• _Problem requirements_:
If a line below contains the string "group", copy it out.

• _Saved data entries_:
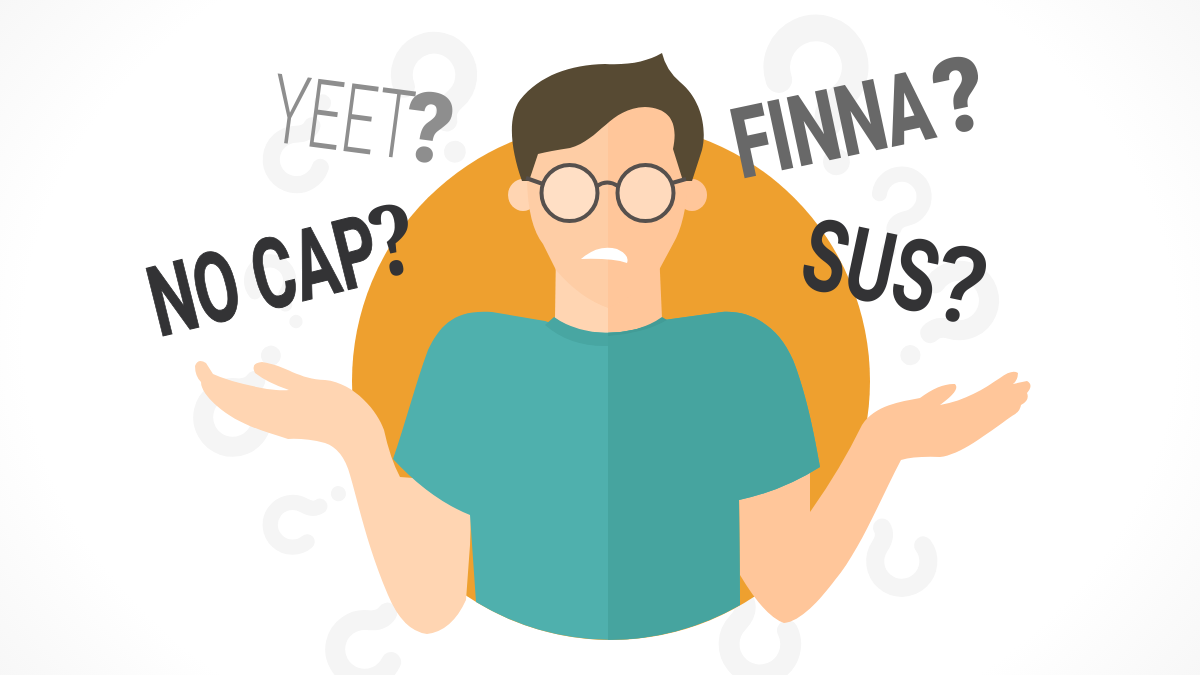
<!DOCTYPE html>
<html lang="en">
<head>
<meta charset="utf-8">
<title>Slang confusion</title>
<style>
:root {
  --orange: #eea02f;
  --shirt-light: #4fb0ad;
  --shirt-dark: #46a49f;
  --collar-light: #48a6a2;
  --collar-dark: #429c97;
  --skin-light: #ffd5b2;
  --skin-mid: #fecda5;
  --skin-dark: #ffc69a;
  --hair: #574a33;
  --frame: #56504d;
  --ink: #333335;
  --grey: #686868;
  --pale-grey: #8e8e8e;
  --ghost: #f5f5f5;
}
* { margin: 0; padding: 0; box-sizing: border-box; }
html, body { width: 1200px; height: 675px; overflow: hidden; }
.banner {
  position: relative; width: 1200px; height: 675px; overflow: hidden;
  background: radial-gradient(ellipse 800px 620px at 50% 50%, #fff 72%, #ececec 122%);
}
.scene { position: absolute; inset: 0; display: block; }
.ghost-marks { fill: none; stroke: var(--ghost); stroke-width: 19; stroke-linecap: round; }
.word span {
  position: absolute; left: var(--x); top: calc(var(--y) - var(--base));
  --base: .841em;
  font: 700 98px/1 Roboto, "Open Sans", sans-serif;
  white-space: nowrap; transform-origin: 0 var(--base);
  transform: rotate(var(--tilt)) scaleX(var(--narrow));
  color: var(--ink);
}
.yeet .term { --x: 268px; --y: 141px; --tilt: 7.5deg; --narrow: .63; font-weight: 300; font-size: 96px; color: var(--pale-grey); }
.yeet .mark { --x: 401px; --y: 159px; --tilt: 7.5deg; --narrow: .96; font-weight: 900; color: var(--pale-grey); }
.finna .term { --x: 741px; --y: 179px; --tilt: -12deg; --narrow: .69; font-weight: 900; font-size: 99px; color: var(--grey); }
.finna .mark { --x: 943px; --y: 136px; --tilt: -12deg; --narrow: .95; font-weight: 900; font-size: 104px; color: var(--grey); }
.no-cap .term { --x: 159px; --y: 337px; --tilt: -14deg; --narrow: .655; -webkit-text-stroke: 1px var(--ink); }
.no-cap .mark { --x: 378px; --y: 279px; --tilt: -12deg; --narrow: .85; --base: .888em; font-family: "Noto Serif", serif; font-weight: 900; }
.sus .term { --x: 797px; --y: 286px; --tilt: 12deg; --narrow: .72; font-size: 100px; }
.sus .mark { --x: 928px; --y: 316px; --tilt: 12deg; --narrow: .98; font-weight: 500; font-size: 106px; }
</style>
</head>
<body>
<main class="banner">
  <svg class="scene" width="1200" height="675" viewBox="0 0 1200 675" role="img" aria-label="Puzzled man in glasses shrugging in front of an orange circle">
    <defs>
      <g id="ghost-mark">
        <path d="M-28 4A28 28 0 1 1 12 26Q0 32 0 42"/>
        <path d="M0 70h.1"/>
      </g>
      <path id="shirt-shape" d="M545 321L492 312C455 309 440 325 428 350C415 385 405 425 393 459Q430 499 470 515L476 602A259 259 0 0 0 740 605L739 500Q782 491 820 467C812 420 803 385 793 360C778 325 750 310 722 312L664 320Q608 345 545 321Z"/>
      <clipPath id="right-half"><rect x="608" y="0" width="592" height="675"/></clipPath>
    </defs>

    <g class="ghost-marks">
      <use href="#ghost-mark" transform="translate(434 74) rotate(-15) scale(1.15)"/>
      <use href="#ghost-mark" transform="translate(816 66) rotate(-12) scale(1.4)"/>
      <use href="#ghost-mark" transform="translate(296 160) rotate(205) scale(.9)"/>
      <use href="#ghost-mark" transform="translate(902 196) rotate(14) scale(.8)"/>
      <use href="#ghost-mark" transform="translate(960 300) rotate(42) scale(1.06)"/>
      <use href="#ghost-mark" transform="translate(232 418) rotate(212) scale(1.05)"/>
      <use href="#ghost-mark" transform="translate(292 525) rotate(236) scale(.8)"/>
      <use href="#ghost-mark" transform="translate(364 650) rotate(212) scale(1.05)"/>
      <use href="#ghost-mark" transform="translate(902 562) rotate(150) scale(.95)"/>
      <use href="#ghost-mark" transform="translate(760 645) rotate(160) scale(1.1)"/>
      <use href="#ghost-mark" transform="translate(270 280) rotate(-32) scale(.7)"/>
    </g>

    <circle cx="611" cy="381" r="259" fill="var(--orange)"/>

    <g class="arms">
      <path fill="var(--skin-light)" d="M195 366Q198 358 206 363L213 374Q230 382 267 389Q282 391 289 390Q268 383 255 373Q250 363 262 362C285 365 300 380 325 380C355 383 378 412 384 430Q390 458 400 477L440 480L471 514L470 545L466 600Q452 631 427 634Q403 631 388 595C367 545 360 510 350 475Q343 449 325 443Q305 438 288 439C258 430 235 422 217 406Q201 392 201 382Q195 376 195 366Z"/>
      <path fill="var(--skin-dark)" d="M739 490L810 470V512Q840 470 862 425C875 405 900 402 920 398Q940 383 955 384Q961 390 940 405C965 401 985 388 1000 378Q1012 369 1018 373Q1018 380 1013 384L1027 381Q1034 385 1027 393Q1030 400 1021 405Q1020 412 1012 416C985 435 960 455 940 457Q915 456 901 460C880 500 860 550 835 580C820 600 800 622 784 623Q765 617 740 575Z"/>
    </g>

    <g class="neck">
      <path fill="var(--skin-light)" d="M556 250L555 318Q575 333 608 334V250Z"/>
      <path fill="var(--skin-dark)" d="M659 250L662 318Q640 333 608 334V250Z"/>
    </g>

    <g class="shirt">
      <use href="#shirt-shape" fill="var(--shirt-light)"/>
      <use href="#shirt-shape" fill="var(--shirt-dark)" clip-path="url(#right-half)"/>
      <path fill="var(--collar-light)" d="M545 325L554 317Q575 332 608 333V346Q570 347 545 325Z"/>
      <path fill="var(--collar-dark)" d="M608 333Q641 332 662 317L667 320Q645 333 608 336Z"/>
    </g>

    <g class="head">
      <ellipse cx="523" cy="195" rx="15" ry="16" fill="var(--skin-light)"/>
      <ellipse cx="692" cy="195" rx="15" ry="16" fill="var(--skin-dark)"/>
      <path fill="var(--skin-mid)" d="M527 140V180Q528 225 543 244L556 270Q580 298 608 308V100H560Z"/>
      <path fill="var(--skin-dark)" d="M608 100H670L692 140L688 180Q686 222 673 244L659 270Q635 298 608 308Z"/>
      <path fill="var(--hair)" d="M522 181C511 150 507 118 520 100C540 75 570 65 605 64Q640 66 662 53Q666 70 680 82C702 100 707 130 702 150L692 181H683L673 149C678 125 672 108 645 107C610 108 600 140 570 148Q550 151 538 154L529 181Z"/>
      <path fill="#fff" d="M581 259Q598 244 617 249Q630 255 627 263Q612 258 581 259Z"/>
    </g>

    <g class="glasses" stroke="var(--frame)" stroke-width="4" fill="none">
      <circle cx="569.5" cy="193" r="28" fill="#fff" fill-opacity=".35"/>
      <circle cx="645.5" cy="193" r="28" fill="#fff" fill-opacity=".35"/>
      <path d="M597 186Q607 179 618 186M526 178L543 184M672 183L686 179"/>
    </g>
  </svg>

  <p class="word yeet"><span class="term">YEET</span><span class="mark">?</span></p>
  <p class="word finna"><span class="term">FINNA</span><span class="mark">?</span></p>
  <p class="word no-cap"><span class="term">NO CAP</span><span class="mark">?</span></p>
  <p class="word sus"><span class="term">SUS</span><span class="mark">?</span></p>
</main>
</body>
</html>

--

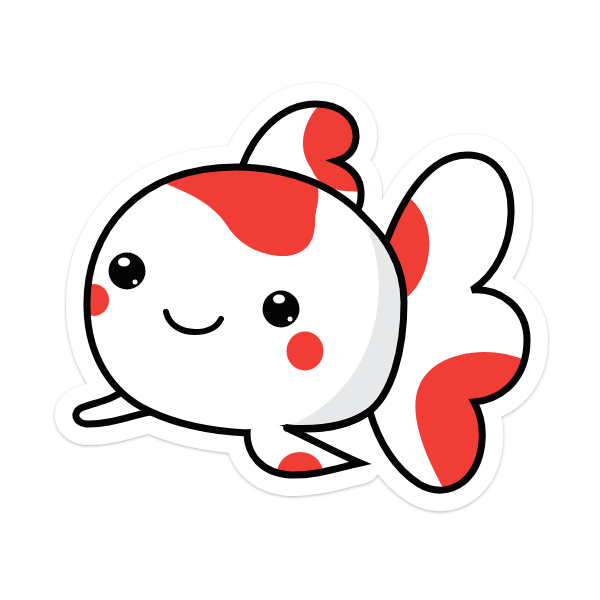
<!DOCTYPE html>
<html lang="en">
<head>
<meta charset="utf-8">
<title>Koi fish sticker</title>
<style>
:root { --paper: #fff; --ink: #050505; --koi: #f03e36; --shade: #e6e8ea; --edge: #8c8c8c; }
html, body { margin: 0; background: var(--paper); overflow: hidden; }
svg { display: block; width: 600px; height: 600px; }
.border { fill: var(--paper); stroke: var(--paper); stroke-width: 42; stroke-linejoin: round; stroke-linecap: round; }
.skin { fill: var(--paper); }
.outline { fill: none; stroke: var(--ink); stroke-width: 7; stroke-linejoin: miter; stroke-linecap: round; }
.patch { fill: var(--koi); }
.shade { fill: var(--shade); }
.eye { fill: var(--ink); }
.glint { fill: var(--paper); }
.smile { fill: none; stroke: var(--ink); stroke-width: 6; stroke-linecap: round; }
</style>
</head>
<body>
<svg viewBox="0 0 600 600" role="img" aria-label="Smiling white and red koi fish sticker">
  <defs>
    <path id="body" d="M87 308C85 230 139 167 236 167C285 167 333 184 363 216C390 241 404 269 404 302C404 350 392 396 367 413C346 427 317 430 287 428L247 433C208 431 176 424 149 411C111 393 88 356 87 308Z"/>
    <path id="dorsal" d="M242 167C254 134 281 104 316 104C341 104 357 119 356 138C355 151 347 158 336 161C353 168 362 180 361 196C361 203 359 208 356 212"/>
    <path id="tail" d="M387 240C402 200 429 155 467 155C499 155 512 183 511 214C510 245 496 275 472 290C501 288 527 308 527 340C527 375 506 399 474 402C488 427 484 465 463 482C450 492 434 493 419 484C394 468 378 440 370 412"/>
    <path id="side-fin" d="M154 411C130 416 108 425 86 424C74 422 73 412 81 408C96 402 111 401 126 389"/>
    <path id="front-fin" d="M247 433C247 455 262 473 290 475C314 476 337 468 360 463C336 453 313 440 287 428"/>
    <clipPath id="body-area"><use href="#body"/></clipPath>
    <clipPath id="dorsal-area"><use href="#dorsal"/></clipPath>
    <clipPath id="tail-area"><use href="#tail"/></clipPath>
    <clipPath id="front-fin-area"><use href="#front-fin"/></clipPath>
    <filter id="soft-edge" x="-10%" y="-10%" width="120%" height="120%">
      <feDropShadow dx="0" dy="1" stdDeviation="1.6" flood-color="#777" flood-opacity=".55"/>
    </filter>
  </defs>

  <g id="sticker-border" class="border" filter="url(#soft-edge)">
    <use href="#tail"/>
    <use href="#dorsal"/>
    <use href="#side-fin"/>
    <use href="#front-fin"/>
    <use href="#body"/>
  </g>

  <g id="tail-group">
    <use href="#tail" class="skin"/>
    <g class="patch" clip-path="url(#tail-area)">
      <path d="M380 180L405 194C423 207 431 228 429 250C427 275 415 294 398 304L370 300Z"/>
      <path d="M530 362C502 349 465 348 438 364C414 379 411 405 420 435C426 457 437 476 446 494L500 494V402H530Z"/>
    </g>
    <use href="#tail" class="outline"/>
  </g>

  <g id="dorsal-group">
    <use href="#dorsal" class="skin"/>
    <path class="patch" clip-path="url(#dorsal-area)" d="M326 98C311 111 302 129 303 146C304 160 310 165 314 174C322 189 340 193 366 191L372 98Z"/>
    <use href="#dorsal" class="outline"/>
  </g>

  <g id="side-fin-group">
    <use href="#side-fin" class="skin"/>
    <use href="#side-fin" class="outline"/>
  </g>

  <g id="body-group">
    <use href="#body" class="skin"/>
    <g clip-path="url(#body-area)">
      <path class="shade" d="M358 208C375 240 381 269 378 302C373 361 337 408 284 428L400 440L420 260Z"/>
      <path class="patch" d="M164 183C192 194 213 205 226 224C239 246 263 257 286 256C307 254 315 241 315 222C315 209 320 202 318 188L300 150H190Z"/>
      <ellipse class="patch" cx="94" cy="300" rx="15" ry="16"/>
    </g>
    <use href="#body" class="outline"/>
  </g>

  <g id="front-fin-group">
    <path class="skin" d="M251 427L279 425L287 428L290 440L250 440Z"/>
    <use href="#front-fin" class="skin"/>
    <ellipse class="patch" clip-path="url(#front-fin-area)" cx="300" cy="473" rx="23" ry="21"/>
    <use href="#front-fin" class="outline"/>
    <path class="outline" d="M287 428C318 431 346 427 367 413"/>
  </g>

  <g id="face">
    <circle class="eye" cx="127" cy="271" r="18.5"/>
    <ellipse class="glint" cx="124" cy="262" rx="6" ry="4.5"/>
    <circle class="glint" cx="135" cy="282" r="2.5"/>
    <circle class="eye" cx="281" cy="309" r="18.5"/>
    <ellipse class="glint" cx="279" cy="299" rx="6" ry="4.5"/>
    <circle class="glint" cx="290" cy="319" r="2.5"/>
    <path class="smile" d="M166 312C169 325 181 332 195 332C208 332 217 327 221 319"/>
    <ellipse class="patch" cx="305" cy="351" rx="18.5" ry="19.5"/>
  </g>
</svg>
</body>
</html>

---

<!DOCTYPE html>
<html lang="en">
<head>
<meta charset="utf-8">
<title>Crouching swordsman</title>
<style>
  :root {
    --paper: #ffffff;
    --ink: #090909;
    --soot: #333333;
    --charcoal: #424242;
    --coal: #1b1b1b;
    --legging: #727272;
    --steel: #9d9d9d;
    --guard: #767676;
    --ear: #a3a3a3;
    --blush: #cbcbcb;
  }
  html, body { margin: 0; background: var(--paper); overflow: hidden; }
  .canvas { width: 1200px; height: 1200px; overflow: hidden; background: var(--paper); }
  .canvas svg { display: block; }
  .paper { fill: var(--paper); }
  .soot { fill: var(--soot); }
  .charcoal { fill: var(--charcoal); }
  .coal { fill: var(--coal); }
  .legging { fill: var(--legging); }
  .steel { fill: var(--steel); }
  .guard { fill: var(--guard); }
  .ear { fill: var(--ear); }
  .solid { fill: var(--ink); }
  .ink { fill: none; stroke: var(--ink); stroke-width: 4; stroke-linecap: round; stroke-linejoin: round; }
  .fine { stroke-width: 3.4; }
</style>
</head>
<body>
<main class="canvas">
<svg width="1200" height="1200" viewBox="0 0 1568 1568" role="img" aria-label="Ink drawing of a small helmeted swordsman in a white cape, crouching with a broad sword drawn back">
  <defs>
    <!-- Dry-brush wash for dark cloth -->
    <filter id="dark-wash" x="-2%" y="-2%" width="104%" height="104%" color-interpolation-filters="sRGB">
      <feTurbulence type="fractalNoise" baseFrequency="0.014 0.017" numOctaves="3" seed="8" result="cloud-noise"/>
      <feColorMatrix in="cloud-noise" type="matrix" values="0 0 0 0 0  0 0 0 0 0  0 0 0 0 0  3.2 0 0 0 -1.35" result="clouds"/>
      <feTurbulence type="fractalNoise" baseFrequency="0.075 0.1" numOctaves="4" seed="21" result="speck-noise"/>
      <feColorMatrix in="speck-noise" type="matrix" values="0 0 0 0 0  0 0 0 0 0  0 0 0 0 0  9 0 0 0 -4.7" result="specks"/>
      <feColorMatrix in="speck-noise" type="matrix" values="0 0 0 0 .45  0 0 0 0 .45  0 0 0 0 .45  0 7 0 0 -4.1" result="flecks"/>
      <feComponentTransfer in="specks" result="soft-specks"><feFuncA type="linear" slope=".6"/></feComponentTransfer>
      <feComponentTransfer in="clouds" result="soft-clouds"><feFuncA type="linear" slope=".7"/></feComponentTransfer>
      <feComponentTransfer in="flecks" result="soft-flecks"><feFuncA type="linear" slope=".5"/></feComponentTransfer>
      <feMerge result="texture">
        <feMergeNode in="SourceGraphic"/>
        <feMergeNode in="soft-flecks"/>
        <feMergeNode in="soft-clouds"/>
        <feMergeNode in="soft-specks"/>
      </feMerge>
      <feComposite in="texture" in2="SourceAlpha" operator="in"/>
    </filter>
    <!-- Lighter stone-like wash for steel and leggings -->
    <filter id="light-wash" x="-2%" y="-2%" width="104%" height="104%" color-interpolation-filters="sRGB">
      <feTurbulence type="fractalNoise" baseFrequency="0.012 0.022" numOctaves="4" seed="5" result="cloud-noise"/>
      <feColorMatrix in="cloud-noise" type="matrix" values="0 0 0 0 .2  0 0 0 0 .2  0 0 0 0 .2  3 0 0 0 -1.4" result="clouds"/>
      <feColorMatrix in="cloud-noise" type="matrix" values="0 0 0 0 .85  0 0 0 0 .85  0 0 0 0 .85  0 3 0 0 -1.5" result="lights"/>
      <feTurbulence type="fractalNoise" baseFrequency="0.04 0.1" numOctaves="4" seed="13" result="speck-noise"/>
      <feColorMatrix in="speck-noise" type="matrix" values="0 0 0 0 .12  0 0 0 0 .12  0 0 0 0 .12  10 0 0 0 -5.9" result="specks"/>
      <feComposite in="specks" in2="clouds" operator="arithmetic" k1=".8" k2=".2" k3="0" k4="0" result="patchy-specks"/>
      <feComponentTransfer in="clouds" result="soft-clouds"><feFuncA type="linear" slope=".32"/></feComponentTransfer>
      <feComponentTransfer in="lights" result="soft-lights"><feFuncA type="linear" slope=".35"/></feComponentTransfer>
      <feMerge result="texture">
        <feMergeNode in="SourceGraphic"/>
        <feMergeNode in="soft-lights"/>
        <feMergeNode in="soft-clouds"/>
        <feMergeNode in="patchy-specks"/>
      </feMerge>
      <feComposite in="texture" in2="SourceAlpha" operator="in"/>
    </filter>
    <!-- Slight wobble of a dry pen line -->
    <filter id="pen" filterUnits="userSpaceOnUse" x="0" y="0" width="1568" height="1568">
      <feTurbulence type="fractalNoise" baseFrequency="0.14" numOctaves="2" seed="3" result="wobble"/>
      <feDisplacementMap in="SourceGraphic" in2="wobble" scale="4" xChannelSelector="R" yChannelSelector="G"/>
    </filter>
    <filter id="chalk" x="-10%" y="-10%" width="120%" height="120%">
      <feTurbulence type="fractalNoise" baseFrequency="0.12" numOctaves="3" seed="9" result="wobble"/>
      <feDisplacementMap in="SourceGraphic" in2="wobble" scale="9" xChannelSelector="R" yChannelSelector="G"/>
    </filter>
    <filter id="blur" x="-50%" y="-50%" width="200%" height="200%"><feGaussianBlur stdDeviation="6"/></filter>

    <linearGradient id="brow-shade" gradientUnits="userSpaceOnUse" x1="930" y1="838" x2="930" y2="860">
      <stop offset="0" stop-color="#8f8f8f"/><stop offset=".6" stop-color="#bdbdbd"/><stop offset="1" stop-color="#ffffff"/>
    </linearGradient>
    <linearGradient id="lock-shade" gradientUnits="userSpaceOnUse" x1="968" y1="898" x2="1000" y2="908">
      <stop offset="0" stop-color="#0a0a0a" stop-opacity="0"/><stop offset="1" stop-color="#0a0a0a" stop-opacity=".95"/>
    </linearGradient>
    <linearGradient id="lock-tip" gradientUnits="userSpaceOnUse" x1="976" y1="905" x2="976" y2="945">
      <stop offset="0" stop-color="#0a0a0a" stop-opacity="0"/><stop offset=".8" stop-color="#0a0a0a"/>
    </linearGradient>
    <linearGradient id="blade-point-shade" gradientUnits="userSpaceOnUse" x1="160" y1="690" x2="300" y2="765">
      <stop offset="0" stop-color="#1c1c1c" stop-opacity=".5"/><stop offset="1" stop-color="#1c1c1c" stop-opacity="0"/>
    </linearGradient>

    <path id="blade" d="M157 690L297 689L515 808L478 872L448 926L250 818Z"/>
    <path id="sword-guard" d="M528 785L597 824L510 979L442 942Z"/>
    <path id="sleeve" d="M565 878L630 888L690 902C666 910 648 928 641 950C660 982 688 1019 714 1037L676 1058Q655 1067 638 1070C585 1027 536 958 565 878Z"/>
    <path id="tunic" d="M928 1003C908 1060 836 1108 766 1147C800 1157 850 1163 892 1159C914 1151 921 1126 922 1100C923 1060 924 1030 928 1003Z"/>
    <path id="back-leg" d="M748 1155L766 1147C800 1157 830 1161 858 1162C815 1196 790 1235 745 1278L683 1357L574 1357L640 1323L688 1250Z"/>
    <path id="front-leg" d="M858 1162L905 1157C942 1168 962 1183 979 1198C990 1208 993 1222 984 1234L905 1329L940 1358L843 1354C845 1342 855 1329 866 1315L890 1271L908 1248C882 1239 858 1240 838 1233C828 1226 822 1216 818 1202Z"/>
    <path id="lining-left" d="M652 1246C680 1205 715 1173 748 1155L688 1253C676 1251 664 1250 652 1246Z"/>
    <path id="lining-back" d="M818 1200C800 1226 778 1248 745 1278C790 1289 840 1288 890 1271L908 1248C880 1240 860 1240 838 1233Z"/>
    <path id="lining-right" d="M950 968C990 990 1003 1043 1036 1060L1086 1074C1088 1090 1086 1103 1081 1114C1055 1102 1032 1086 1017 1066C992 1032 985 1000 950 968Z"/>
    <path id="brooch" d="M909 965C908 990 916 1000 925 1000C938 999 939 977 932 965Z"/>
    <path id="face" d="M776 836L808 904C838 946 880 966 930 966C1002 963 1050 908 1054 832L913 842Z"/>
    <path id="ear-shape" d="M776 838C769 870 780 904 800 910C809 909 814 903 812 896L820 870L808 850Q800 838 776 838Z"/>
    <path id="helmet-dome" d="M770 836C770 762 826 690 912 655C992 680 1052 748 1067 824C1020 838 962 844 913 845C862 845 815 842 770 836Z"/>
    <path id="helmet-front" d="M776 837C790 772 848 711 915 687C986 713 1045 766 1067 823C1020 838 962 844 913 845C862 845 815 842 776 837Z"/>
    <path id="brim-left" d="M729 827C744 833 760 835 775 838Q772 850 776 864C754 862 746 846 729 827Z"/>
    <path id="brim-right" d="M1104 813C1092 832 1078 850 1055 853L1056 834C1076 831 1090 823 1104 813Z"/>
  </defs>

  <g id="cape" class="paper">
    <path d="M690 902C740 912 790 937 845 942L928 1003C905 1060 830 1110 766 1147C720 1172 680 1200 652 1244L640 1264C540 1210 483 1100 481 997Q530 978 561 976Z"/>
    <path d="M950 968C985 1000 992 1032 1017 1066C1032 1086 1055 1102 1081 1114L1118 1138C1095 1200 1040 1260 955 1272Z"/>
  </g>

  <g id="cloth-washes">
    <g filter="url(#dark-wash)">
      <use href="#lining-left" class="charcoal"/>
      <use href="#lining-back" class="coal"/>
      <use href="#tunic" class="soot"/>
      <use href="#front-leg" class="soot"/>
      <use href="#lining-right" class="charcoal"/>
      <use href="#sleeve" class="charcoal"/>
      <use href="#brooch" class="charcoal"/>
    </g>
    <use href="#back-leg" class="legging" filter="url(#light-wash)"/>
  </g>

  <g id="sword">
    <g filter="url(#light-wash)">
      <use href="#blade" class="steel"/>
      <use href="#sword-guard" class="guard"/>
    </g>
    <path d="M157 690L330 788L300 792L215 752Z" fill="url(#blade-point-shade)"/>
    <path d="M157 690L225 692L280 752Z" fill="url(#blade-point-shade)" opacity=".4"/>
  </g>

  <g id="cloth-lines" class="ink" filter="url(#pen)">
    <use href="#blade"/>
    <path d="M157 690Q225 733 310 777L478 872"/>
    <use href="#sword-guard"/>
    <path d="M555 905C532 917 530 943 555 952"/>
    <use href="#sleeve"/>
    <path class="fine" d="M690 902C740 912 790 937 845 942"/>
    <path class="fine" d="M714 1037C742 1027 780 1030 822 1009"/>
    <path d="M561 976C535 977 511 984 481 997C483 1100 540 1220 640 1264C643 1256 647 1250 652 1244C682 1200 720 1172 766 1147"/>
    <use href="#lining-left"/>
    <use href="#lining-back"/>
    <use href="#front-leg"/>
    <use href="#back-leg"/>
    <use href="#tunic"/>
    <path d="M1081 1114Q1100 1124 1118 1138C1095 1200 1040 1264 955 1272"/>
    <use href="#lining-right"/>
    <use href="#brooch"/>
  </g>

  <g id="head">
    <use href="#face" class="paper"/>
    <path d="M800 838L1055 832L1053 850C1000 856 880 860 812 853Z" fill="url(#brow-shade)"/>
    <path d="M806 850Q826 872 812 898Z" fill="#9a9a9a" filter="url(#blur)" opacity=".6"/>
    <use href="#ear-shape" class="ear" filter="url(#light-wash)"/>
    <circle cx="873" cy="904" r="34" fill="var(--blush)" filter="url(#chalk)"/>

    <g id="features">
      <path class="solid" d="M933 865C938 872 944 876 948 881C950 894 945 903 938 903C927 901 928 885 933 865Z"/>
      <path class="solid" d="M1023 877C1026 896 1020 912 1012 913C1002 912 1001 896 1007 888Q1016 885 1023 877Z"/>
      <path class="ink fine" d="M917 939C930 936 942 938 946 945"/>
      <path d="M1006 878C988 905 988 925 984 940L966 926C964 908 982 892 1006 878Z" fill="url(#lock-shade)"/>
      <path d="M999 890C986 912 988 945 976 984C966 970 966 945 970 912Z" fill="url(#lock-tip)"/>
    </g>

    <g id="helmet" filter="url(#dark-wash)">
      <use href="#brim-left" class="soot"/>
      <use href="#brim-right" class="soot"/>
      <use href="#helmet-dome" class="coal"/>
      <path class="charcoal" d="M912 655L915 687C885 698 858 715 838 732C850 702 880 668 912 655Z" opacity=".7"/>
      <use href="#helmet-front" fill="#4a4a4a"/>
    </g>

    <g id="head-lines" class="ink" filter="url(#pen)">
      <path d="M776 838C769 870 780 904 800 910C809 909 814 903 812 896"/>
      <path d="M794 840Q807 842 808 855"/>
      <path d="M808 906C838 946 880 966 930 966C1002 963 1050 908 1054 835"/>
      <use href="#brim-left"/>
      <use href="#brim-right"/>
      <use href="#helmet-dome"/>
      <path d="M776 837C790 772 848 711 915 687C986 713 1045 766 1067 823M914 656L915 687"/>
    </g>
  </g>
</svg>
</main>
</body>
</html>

• _Result for this exercise_:
  <g id="tail-group">
  <g id="dorsal-group">
  <g id="side-fin-group">
  <g id="body-group">
  <g id="front-fin-group">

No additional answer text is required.